Often parents might use threats, fear and punishment to push a child towards accomplishment. Does it work? Yes, but only in the short term. It usually ends up in a power struggle with the child, accompanied by unpleasant experiences. In the long run, not only does it become ineffective but can also damage any motivation the child had to begin with. The intrinsic motivation which is the motivation that children feel from within without external rewards is crucial and to find that, we need to change manipulation to motivation. Jennifer Nacif in her talk “How to motivate your child?” talks about finding the unique element that motivates each child. Each child is unique in their personality, traits and therefore also in what motivates them.
Set goals: Small, workable goals. The concept of SMART goals that adults often use can be useful in helping children too. SMART stands for Specific, Measurable, Achievable, Realistic and Timely. Guide your child to set short term and long term goals, using a step by step plan to achieve them. Kids are more likely to work towards goals they consider achievable than what seems too difficult to accomplish. So challenge them but just enough to motivate them and not too much to make it feel like a herculean task. A task that is too easy also can disinterest them so gauge their ability and set appropriate goals.
Celebrate the accomplishments: Appreciate their accomplishments, appropriately. Give them plenty of encouragement as they achieve the smaller bits in their plan to reach the bigger goal. Appreciation can go a long way. Ensure you praise the effort they put in, irrespective of the outcome, as this makes it clear that it is their effort that matters and is in their control. When we praise children for their talents or their intellect, they are less likely to focus on skills that need more effort. Use rewards appropriately. If it’s a task that requires a minimum effort and the child does it freely, avoid rewarding, as this can make them dependent on a reward to do it the next time. When the rewards stop, so can the desired behaviour.
Discover their passions and interests: This one approach can help you in so many ways. Not only does it help understand what your child enjoys but also helps you establish connection and bond with your child. Knowing what they like, their strengths can give you a better picture of what can motivate them. Spend time knowing what they are passionate about and encourage their interests. If a child has absolutely no interest in a particular activity, even the most consistent bribing and punishment can bring little success. Rewards and punishment become irrelevant if we expect our children to do something they simply cannot do.

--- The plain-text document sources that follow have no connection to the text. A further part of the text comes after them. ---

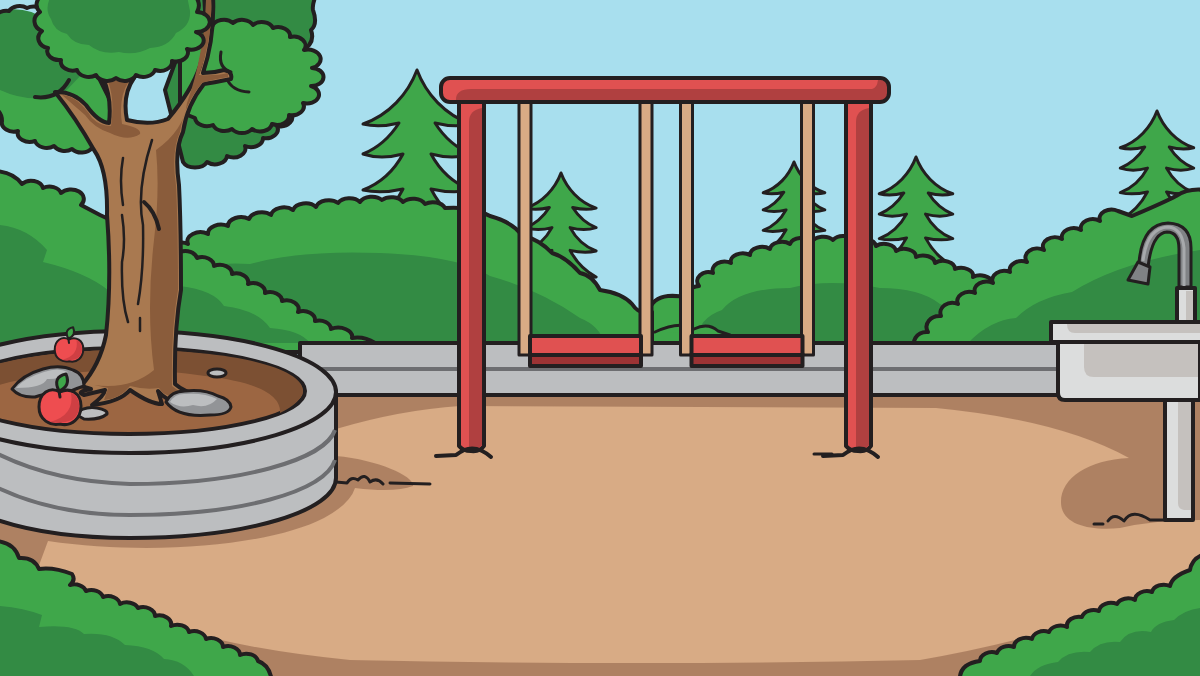
<!DOCTYPE html>
<html lang="en">
<head>
<meta charset="utf-8">
<title>Playground with swings</title>
<style>
:root{--ink:#231f20;--sky:#a8dfee;--leaf:#3fa74a;--leaf-dark:#338b44;--sand:#d8ab85;--sand-dark:#ae8162;--stone:#bcbec0;--stone-dark:#6d6e71;--red:#e05151;--red-dark:#b04040;--red-deep:#9c3334;--bark:#a97950;--bark-dark:#8a5c3b;--soil:#9c6642;--soil-dark:#7c5033;--steel:#808285;--sink:#dcdddd;--sink-dark:#c5c1be}
html,body{margin:0;overflow:hidden;background:var(--sky)}
svg{display:block;width:1200px;height:676px}
.line{stroke:var(--ink);stroke-width:4;stroke-linejoin:round;stroke-linecap:round}
.thin{stroke-width:3}
.open{fill:none}
.leaf{fill:var(--leaf)}.leaf-dark{fill:var(--leaf-dark)}
.sand{fill:var(--sand)}.sand-dark{fill:var(--sand-dark)}
.stone{fill:var(--stone)}.groove{fill:none;stroke:var(--stone-dark);stroke-width:4}
.red{fill:var(--red)}.red-dark{fill:var(--red-dark)}.red-deep{fill:var(--red-deep)}
.bark{fill:var(--bark)}.bark-dark{fill:var(--bark-dark)}
.soil{fill:var(--soil)}.soil-dark{fill:var(--soil-dark)}
.steel{fill:var(--steel)}.sink{fill:var(--sink)}.sink-dark{fill:var(--sink-dark)}
.pine{vector-effect:non-scaling-stroke}
</style>
</head>
<body>
<svg viewBox="0 0 1200 676" role="img" aria-label="A playground with a red swing set, a tree in a round planter and an outdoor sink">
<defs>
<path id="pine" class="leaf line thin pine" d="M0 0C9 24 28 45 54 54Q38 58 18 53Q32 75 54 84Q36 90 14 84Q28 110 54 120Q36 124 14 119Q28 146 54 160Q30 162 10 150V175H-10V150Q-30 162-54 160Q-28 146-14 119Q-36 124-54 120Q-28 110-14 84Q-36 90-54 84Q-32 75-18 53Q-38 58-54 54C-28 45-9 24 0 0Z"/>
<g id="post">
<path class="red line" d="M459 100H484V446Q480 452 471 451Q463 451 459 446Z"/>
<path class="red-dark" d="M469 449V122Q469 110 482 108V445Q478 450 469 449Z"/>
<path class="line open" d="M436 456L456 455Q473 441 491 457"/>
</g>
<g id="swing">
<path class="sand line thin" d="M519 102H531V355H519ZM640 102H652V355H640Z"/>
<rect class="red-deep line" x="530" y="354" width="111" height="12"/>
<rect class="red line" x="530" y="336" width="111" height="19"/>
</g>
<g id="apple">
<path fill="#ee4d50" class="line thin" d="M0-14C-10-20-21-13-21 1C-21 14-10 20 0 18C12 21 21 12 21 0C21-13 10-19 0-14Z"/>
<path fill="#cf3f43" d="M11-13Q15 9-10 16Q3 18 12 14Q22 6 18-6Q16-12 11-13Z"/>
<path class="leaf line thin" d="M-1-15Q-8-29 6-32Q11-20-1-15ZM-1-15L0-9"/>
</g>
</defs>

<rect id="sky" width="1200" height="676" fill="var(--sky)"/>

<g id="pines">
<use href="#pine" transform="translate(417 70)"/>
<use href="#pine" transform="translate(561 173) scale(.65)"/>
<use href="#pine" transform="translate(794 162) scale(.57)"/>
<use href="#pine" transform="translate(916 157) scale(.68)"/>
<use href="#pine" transform="translate(1157 111) scale(.68)"/>
</g>

<g id="hills">
<path class="leaf line" d="M655 350C640 318 648 298 668 296Q686 295 700 302Q740 310 730 350Z"/>
<path class="leaf line" d="M170 350V252a12 10 0 0 1 18-8a13 9 0 0 1 20-10a13 9 0 0 1 20-8a13 9 0 0 1 21-7a13 9 0 0 1 22-4a13 9 0 0 1 22-5a13 9 0 0 1 23-3a13 9 0 0 1 22-4a13 9 0 0 1 22-1a13 9 0 0 1 22-2a13 9 0 0 1 21 2a13 9 0 0 1 22 2a13 9 0 0 1 20 4Q472 206 490 216Q512 222 522 235Q540 240 552 253Q566 257 580 273Q592 275 600 290Q622 293 632 304Q640 316 652 312V350Z"/>
<path class="leaf-dark" d="M182 343V270Q212 262 250 264Q300 250 380 253Q460 256 490 276Q540 290 580 318Q600 326 604 343Z"/>
<path class="leaf line" d="M690 350V302a12 10 0 0 1 9-16a11 9 0 0 1 14-13a12 9 0 0 1 18-10a12 8 0 0 1 19-8a12 8 0 0 1 20-6a12 8 0 0 1 20-5a12 8 0 0 1 22-2a12 8 0 0 1 21-2a12 8 0 0 1 22 2a12 8 0 0 1 21 4a12 8 0 0 1 20 5a12 8 0 0 1 20 6a12 8 0 0 1 19 6a12 8 0 0 1 20 6a12 8 0 0 1 18 8a12 8 0 0 1 19 5a12 8 0 0 1 18 5V350Z"/>
<path class="leaf-dark" d="M695 343Q698 318 722 310Q740 288 790 288Q830 278 880 288Q920 288 940 304Q962 310 966 343Z"/>
<path class="leaf line thin" d="M655 332Q680 320 694 329Q708 322 718 331L730 335"/>
<path class="leaf line" d="M917 350a13 11 0 0 1 11-18a13 11 0 0 1 13-16a12 10 0 0 1 17-12a12 9 0 0 1 17-11a12 9 0 0 1 18-10a12 9 0 0 1 17-11a12 9 0 0 1 17-10a12 9 0 0 1 17-12a12 9 0 0 1 18-11a12 9 0 0 1 19-9a12 9 0 0 1 19-9a12 9 0 0 1 18-10L1132 216Q1165 202 1176 196Q1188 188 1205 190V350Z"/>
<path class="leaf-dark" d="M968 343Q990 320 1016 318Q1036 298 1072 292Q1120 262 1200 250V343Z"/>
<path class="leaf line" d="M-5 171Q13 172 22 184a12 9 0 0 1 21 4a12 9 0 0 1 18 5a12 9 0 0 1 20 12L100 215L180 252a12 9 0 0 1 17 6a12 9 0 0 1 17 8a12 9 0 0 1 18 8a12 9 0 0 1 16 10a12 9 0 0 1 17 9a12 9 0 0 1 17 8a12 9 0 0 1 16 11a12 9 0 0 1 17 9a12 9 0 0 1 16 8a14 9 0 0 1 21 9Q364 336 375 343V352H-5Z"/>
<path class="leaf-dark" d="M0 225Q28 228 47 250L43 262Q85 272 108 290L180 286Q214 290 224 306Q258 310 270 328Q300 330 310 343H0Z"/>
</g>

<g id="wall">
<rect class="stone line" x="300" y="343" width="910" height="52"/>
<path class="groove" d="M300 369H1200"/>
</g>

<g id="ground">
<path class="sand-dark" d="M0 397H1200V676H0Z"/>
<path class="sand" d="M48 541C150 556 270 546 324 518Q350 504 355 488Q395 493 413 486C415 477 380 460 336 456V429Q400 410 460 406L936 408Q1060 420 1129 458C1088 460 1061 478 1061 502C1061 525 1090 531 1120 528Q1155 520 1200 520V580Q1060 636 920 660Q640 666 350 660Q250 650 182 630L38 568Z"/>
<path class="line open thin" d="M336 482L347 483Q351 476 358 480Q365 472 370 482Q377 477 383 484M390 483L430 484M1094 524H1103M1108 521Q1114 512 1124 521Q1132 508 1150 520H1166"/>
</g>

<g id="swing-set">
<use href="#swing"/>
<use href="#swing" x="161.500"/>
<use href="#post"/>
<use href="#post" x="387"/>
<path class="line open thin" d="M814 454H832"/>
<rect class="red" x="441" y="78" width="448" height="24" rx="9"/>
<path class="red-dark" d="M456 101Q455 89 471 89H872Q877 88 878 80Q888 79 888 91Q887 101 878 101Z"/>
<rect class="line open" x="441" y="78" width="448" height="24" rx="9"/>
</g>

<g id="planter">
<path class="stone line" d="M-70 395V465C-60 510 20 538 130 538C250 538 336 510 336 478V391Z"/>
<path class="groove" d="M-10 450Q50 482 130 484C240 484 325 460 335 430M-10 484Q50 515 130 515C240 515 325 492 335 460"/>
<ellipse class="stone line" cx="130" cy="392" rx="206" ry="61"/>
<ellipse class="soil line" cx="129" cy="391" rx="176" ry="43"/>
<path class="soil-dark" d="M-40 377Q20 350 130 350C235 350 303 368 303 391Q302 402 280 413Q282 385 205 376Q120 362 20 380Q-10 385-30 400Z"/>
</g>

<g id="tree-crown">
<path class="leaf-dark line" d="M200-5H316Q312 5 313 10Q318 24 311 30Q316 44 300 52Q300 80 290 112a12 9 0 0 1-13 14a12 9 0 0 1-14 12a12 9 0 0 1-18 8a12 9 0 0 1-18 10a12 9 0 0 1-20 6a13 9 0 0 1-24 0L165 90Z"/>
<path class="leaf line" d="M-5 60V108Q2 113 2 121a12 9 0 0 0 16 10a12 9 0 0 0 17 10a12 9 0 0 0 19 5a12 9 0 0 0 18 3a12 9 0 0 0 20-1L120 120L90 60Z"/>
<path class="leaf-dark" d="M-5 12Q25 4 46 20L86 70L62 95Q30 104 0 90Z"/>
<path class="line open" d="M-5 17a12 9 0 0 1 14-6a12 9 0 0 1 18-3a12 9 0 0 1 17 3M35 97Q58 100 69 80"/>
<path class="leaf line" d="M196 38a12 9 0 0 1 16-11a12 9 0 0 1 21-4a12 9 0 0 1 20 2a12 9 0 0 1 20 3a12 9 0 0 1 17 9a12 9 0 0 1 14 13a12 9 0 0 1 8 18a12 9 0 0 1-1 18a12 9 0 0 1-8 17a12 9 0 0 1-14 12a12 9 0 0 1-17 9a12 9 0 0 1-20 5a12 9 0 0 1-20 0a12 9 0 0 1-19-4a12 9 0 0 1-18-7L180 112V50Z"/>
<path class="line open thin" d="M221 52Q218 68 231 72M227 79Q232 91 249 92"/>
</g>

<g id="trunk">
<path class="bark line" d="M55 92Q73 91 86 105Q98 122 109 123Q112 98 103 78H134Q122 95 127 120Q150 126 168 119Q192 90 200 66Q208 40 204-5H213Q215 38 203 73Q214 73 224 70Q233 72 231 79Q212 83 204 84Q187 105 183 132Q174 150 179 185Q181 225 181 290Q174 330 175 384Q184 392 203 397L187 398Q172 407 158 391L162 404Q150 404 130 390Q120 402 92 405Q104 396 105 390L84 395Q75 392 91 389L81 386Q100 365 106 335Q112 280 107 215Q108 170 94 150Q76 118 55 92Z"/>
<path class="bark-dark" d="M62 95Q78 96 92 118Q100 126 111 126Q115 100 108 81H129Q118 98 122 124Q142 128 140 134Q128 142 110 133Q94 128 85 115ZM206 0H211Q213 38 199 75Q216 76 228 73L228 77Q210 80 202 83Q184 105 180 132Q171 152 176 185Q178 225 178 290Q171 330 172 386L183 394Q166 400 159 388Q145 390 130 386Q120 399 104 400L108 388L94 385Q130 390 154 370Q146 310 154 240Q160 190 156 150Q184 130 187 103Q204 55 206 0Z"/>
<path class="line open" stroke-width="2" style="stroke-width:2.500" d="M123 158Q119 180 123 205M122 215Q126 240 122 262Q121 300 128 322M152 140Q136 190 143 225Q144 270 138 304M140 318V331"/>
<path class="line open" d="M144 202Q155 211 159 229"/>
</g>

<g id="front-foliage">
<path class="leaf line" d="M46-6a13 11 0 0 0-6 18a13 11 0 0 0 2 19a12 10 0 0 0 6 17a12 9 0 0 0 13 12a12 9 0 0 0 16 10a12 9 0 0 0 19 5a12 9 0 0 0 20 3a12 9 0 0 0 20-3a12 9 0 0 0 19-5a12 9 0 0 0 17-9a12 9 0 0 0 15-12a12 9 0 0 0 9-17a12 9 0 0 0 1-20Q202 4 194-6Z"/>
<path class="leaf-dark" d="M51-4Q44 9 51 19Q54 31 67 34Q74 45 89 45Q101 55 119 52Q135 56 150 48Q169 47 176 33Q191 26 190 11L187-4Z"/>
</g>

<g id="stones-and-apples">
<path fill="#929497" class="line thin" d="M12 389Q22 375 43 369Q60 364 73 370Q84 374 84 386Q72 390 65 394Q48 392 35 397Q20 398 12 389Z"/>
<path class="stone" d="M16 388Q24 378 44 372Q58 367 68 372Q58 380 47 379Q43 388 16 388Z"/>
<path fill="#929497" class="line thin" d="M166 402Q171 391 185 391Q205 389 218 396Q230 399 231 407Q229 415 210 415Q178 418 166 402Z"/>
<path class="stone" d="M170 402Q175 393 186 394Q205 393 217 399Q208 409 193 405Q180 409 170 402Z"/>
<path class="stone line thin" d="M75 414Q84 406 97 408Q108 410 107 414Q100 420 84 419Z"/>
<ellipse class="stone line thin" cx="217" cy="373" rx="9" ry="4"/>
<use href="#apple" transform="translate(69 349) scale(.68)"/>
<use href="#apple" transform="translate(60 406)"/>
</g>

<g id="outdoor-sink">
<rect class="sink line" x="1165" y="394" width="28" height="126"/>
<path class="sink-dark" d="M1178 402H1191V510H1184Q1178 509 1178 503Z"/>
<rect class="sink line" x="1177" y="288" width="18" height="38"/>
<path class="sink-dark" d="M1186 291H1193V321H1186Z"/>
<path class="steel line thin" d="M1179 287V249Q1179 232 1167 232Q1152 233 1148 267L1139 263Q1142 224 1168 223Q1191 224 1191 248V287Z"/>
<path fill="none" stroke="#a7a9ac" stroke-width="3" d="M1143 261Q1147 228 1168 227Q1182 228 1184 248V286"/>
<path class="steel line thin" d="M1138 262L1150 267L1148 284L1128 280Z"/>
<path class="sink line" d="M1058 340H1200V400H1065Q1058 400 1058 393Z"/>
<path class="sink-dark" d="M1084 344H1198V377H1094Q1084 377 1084 367Z"/>
<rect class="sink line" x="1051" y="322" width="155" height="20"/>
<path class="sink-dark" d="M1067 324H1200V333H1075Q1067 333 1067 324Z"/>
</g>

<g id="front-bushes">
<path class="leaf line" d="M-5 541Q14 542 19 558Q34 557 39 569Q54 567 72 574Q76 580 70 585a12 9 0 0 1 16 6a12 9 0 0 1 17 6a12 9 0 0 1 17 7a12 9 0 0 1 18 4a12 9 0 0 1 17 8a12 9 0 0 1 16 10a12 9 0 0 1 18 6a12 9 0 0 1 17 7a12 9 0 0 1 17 8a12 9 0 0 1 17 8a12 9 0 0 1 18 6Q270 665 272 682H-5Z"/>
<path class="leaf-dark" d="M0 606Q24 608 42 615L39 627Q74 624 84 634Q112 632 125 645Q153 646 164 659Q184 660 194 676H0Z"/>
<path class="leaf line" d="M1205 554Q1192 558 1190 570Q1172 576 1170 586a12 9 0 0 0-18 6a12 9 0 0 0-17 8a12 9 0 0 0-18 4a12 9 0 0 0-18 7a12 9 0 0 0-17 6a12 9 0 0 0-15 10a12 9 0 0 0-18 5a12 9 0 0 0-17 7a12 9 0 0 0-18 8a12 9 0 0 0-17 6a12 9 0 0 0-17 8Q958 664 960 682H1205Z"/>
<path class="leaf-dark" d="M1200 608Q1184 610 1174 620Q1156 622 1151 632Q1130 628 1120 642Q1100 640 1090 652Q1068 650 1058 662Q1038 664 1030 676H1200Z"/>
</g>
</svg>
</body>
</html>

Make it fun: Healthy competition is good. Build up some excitement in the atmosphere and it is bound to transfer to your child. Give them a sense of power, choices to choose from, involve them in the planning so they feel some sort of control. As parents, you can inspire them by showing them that learning and mastering a skill can be fun and instil a sense of accomplishment. Instead of focusing on a task as something they have to study, create an atmosphere that presents the task as a learning opportunity
As with many other behaviours, children can also learn motivation from watching us. By default, as parents, we become role models to our children. So if you want them to never give up, persevere in their efforts or take up challenges, model it for them.
Motivation cannot happen overnight, so being patient helps. Spend time getting to know your child and understanding their personality and you and your child can accomplish a lot in the process.